**** GIVEN DATA ****

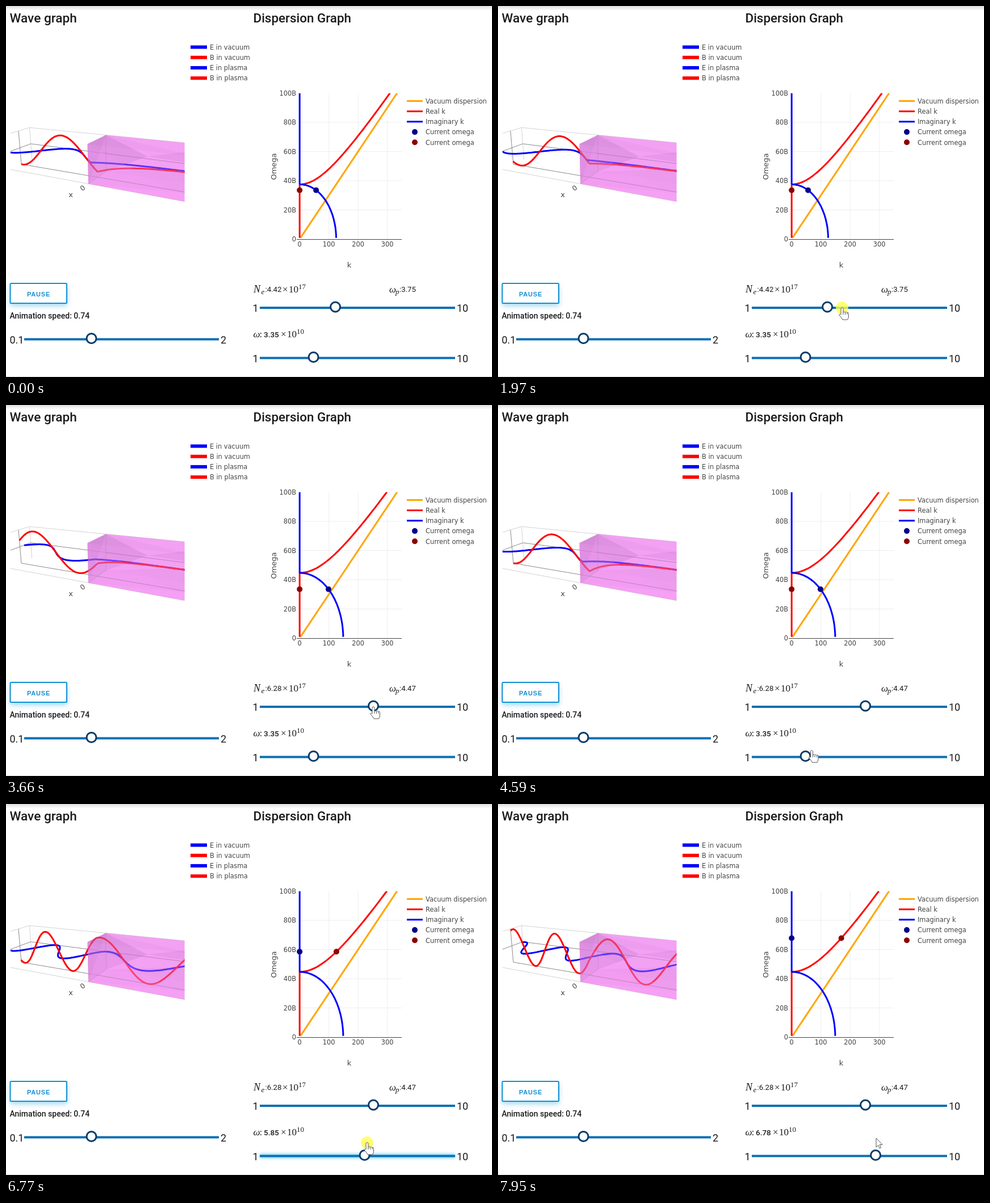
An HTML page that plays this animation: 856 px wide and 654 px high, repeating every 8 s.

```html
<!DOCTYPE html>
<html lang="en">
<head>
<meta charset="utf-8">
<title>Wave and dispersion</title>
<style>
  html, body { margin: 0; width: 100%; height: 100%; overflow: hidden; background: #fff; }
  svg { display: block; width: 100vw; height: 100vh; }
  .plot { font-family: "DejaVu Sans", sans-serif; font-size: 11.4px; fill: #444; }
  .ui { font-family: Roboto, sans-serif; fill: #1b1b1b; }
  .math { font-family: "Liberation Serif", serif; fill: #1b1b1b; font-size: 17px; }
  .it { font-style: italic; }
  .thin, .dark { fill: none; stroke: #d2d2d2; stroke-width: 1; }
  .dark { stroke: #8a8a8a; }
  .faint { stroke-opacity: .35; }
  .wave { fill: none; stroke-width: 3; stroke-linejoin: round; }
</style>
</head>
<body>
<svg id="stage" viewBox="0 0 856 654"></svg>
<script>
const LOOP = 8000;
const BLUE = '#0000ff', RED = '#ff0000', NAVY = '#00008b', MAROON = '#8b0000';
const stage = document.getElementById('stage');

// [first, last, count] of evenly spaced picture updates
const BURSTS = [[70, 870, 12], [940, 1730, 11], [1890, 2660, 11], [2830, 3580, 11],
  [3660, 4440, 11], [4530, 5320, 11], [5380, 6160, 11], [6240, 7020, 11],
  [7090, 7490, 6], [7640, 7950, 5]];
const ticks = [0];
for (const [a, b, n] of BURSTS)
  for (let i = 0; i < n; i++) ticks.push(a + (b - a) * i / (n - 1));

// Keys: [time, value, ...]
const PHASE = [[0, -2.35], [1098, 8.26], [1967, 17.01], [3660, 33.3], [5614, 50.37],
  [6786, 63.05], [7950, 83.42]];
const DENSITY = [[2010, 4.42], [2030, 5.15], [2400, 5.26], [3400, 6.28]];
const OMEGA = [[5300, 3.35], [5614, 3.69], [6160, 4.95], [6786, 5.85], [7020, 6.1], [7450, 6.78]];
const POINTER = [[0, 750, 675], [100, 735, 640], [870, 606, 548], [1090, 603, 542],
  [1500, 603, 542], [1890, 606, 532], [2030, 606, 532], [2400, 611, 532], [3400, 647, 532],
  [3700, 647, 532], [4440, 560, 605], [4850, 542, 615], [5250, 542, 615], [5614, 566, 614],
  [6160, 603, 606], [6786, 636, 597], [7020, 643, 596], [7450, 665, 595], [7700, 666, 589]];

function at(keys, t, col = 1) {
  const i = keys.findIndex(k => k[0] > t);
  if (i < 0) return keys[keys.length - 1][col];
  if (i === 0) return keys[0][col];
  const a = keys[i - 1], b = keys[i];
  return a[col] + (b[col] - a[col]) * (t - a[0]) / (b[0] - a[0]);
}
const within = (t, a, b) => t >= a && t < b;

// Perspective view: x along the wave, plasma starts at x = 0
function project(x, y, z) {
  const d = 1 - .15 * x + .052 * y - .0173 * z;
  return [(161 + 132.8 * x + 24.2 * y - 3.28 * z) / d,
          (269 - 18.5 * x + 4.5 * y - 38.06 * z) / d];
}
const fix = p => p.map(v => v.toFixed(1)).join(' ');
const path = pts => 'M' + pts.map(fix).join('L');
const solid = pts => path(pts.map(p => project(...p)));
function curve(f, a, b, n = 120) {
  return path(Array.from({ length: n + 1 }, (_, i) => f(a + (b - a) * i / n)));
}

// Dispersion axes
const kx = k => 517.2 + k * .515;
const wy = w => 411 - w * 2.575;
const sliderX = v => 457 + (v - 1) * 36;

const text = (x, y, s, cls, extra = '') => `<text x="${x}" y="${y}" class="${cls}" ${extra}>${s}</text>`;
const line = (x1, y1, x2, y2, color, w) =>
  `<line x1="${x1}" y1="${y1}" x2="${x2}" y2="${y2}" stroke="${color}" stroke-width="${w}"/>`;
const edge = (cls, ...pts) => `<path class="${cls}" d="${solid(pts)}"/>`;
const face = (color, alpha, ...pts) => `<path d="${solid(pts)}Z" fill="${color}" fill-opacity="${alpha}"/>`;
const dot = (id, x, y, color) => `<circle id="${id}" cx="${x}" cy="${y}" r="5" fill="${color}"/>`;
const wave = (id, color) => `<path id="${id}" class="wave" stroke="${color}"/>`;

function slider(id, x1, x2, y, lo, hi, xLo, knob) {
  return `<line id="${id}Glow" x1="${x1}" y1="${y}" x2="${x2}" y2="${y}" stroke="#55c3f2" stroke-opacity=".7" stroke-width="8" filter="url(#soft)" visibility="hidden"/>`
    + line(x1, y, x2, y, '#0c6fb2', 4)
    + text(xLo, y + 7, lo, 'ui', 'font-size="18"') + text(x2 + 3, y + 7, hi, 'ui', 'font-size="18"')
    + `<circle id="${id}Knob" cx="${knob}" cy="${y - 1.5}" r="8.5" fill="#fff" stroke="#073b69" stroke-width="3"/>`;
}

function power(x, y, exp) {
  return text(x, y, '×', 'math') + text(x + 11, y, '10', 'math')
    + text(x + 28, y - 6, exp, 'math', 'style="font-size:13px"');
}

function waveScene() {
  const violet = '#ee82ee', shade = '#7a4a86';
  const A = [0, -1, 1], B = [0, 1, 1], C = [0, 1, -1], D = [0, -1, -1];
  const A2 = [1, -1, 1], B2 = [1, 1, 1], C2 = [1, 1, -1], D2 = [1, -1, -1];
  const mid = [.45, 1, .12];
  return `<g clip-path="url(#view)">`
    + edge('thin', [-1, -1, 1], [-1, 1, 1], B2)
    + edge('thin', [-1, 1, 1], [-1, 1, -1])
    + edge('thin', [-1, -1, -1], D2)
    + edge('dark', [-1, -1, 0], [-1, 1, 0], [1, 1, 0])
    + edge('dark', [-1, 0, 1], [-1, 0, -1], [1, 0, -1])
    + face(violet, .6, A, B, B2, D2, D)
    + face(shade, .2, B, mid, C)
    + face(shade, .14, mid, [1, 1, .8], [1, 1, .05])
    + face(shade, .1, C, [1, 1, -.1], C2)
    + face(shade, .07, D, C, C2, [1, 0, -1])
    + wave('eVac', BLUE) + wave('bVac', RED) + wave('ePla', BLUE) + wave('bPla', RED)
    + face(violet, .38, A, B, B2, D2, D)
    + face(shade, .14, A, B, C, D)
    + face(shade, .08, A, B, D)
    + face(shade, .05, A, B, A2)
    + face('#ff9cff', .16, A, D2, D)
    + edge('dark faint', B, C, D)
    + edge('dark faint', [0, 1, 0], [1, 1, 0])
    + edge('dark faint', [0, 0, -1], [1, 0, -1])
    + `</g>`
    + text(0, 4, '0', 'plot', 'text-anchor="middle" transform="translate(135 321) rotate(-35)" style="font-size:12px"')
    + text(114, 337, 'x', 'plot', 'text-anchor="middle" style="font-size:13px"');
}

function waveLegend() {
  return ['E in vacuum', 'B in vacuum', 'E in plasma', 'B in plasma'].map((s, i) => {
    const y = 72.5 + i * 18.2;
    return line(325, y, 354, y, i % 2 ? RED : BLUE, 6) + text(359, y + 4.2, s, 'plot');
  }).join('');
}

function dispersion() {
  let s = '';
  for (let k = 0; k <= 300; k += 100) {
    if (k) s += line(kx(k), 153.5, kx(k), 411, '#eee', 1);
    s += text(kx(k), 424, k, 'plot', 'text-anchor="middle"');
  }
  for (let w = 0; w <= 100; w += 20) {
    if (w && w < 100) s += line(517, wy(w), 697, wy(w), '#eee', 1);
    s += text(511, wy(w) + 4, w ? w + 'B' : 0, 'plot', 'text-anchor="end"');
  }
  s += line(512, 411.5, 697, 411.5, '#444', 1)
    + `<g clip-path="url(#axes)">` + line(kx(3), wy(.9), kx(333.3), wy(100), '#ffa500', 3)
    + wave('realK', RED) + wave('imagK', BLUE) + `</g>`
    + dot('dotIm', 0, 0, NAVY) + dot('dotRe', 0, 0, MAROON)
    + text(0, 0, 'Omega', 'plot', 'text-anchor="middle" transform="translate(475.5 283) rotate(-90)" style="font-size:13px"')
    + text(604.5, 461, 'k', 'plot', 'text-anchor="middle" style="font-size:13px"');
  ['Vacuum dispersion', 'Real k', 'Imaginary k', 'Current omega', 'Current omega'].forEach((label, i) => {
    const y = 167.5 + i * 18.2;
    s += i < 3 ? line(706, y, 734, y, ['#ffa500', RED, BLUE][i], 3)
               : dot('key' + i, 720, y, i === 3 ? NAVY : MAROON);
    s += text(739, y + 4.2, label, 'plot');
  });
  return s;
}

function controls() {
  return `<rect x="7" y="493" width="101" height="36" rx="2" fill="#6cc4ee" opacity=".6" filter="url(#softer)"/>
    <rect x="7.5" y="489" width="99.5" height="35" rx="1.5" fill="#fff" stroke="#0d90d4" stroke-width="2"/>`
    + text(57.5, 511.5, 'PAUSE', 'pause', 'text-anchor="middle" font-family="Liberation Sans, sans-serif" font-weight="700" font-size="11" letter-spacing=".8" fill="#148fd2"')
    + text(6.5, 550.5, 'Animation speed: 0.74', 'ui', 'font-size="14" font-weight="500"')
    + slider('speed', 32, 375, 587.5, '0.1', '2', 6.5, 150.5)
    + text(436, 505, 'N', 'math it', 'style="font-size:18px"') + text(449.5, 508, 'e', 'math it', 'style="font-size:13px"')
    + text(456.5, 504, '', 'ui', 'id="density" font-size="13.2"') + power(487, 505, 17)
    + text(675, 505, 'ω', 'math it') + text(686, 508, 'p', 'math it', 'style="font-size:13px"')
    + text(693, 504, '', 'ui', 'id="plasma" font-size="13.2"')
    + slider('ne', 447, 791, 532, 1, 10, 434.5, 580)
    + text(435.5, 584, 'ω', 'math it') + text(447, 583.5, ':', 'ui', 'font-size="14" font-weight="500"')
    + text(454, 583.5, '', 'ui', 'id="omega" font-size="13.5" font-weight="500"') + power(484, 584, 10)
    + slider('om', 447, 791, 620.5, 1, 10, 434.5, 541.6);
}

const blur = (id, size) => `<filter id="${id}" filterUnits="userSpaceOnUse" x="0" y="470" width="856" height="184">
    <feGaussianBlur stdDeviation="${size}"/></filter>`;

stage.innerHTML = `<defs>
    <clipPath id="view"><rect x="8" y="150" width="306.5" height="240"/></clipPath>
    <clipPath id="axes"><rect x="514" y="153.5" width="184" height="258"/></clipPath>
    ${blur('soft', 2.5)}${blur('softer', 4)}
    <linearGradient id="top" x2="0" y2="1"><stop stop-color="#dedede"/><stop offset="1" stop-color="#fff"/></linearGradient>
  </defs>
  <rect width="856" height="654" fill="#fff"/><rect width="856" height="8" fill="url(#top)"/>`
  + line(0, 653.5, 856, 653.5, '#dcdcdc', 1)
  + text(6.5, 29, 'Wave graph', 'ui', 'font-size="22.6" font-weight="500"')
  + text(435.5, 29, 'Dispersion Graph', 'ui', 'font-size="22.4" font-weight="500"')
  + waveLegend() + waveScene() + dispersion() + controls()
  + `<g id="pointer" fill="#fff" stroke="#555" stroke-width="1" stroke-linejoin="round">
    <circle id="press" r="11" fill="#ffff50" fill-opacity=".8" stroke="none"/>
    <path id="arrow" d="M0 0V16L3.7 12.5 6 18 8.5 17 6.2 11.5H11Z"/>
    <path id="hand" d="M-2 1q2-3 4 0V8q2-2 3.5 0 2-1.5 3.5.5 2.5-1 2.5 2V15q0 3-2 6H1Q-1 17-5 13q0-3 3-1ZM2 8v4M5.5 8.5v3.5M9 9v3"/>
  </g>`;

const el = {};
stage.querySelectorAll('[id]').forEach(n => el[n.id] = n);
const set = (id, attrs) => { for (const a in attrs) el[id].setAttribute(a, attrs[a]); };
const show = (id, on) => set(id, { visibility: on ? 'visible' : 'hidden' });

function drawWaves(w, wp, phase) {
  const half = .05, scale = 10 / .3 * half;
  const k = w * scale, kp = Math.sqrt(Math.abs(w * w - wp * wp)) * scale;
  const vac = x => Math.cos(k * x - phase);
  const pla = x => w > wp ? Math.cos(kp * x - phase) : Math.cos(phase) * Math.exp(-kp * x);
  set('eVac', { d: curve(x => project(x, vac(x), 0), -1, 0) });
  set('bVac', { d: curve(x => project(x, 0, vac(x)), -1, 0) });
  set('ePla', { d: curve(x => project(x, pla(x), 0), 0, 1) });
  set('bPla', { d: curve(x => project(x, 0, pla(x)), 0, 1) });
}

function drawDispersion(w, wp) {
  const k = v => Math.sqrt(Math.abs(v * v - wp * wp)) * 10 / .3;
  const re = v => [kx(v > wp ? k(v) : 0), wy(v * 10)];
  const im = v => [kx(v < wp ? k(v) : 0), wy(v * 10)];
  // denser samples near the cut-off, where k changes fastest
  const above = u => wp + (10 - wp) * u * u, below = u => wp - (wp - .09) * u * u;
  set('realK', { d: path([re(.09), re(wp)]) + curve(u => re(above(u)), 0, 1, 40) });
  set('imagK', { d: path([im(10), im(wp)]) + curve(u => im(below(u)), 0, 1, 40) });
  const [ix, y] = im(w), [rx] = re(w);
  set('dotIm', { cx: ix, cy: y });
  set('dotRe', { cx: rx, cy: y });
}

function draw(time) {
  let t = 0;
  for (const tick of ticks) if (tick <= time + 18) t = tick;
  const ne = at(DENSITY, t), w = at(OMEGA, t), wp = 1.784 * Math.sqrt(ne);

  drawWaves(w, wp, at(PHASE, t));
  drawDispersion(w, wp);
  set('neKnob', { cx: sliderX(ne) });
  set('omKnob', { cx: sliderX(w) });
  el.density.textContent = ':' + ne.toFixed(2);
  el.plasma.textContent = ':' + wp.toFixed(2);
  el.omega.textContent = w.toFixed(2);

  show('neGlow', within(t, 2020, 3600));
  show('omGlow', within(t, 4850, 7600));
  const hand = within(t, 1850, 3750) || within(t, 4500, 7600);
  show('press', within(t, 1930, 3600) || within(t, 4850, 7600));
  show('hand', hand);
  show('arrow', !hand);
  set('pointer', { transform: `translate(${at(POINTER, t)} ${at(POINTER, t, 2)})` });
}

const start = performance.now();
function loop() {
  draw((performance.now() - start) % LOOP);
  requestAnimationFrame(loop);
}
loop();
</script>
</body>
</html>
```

****

ASSIGNED TASK> Filter the lines above, keeping and copying those that contain "sqrt".

EXERCISE SOLUTION>
  const k = w * scale, kp = Math.sqrt(Math.abs(w * w - wp * wp)) * scale;
  const k = v => Math.sqrt(Math.abs(v * v - wp * wp)) * 10 / .3;
  const ne = at(DENSITY, t), w = at(OMEGA, t), wp = 1.784 * Math.sqrt(ne);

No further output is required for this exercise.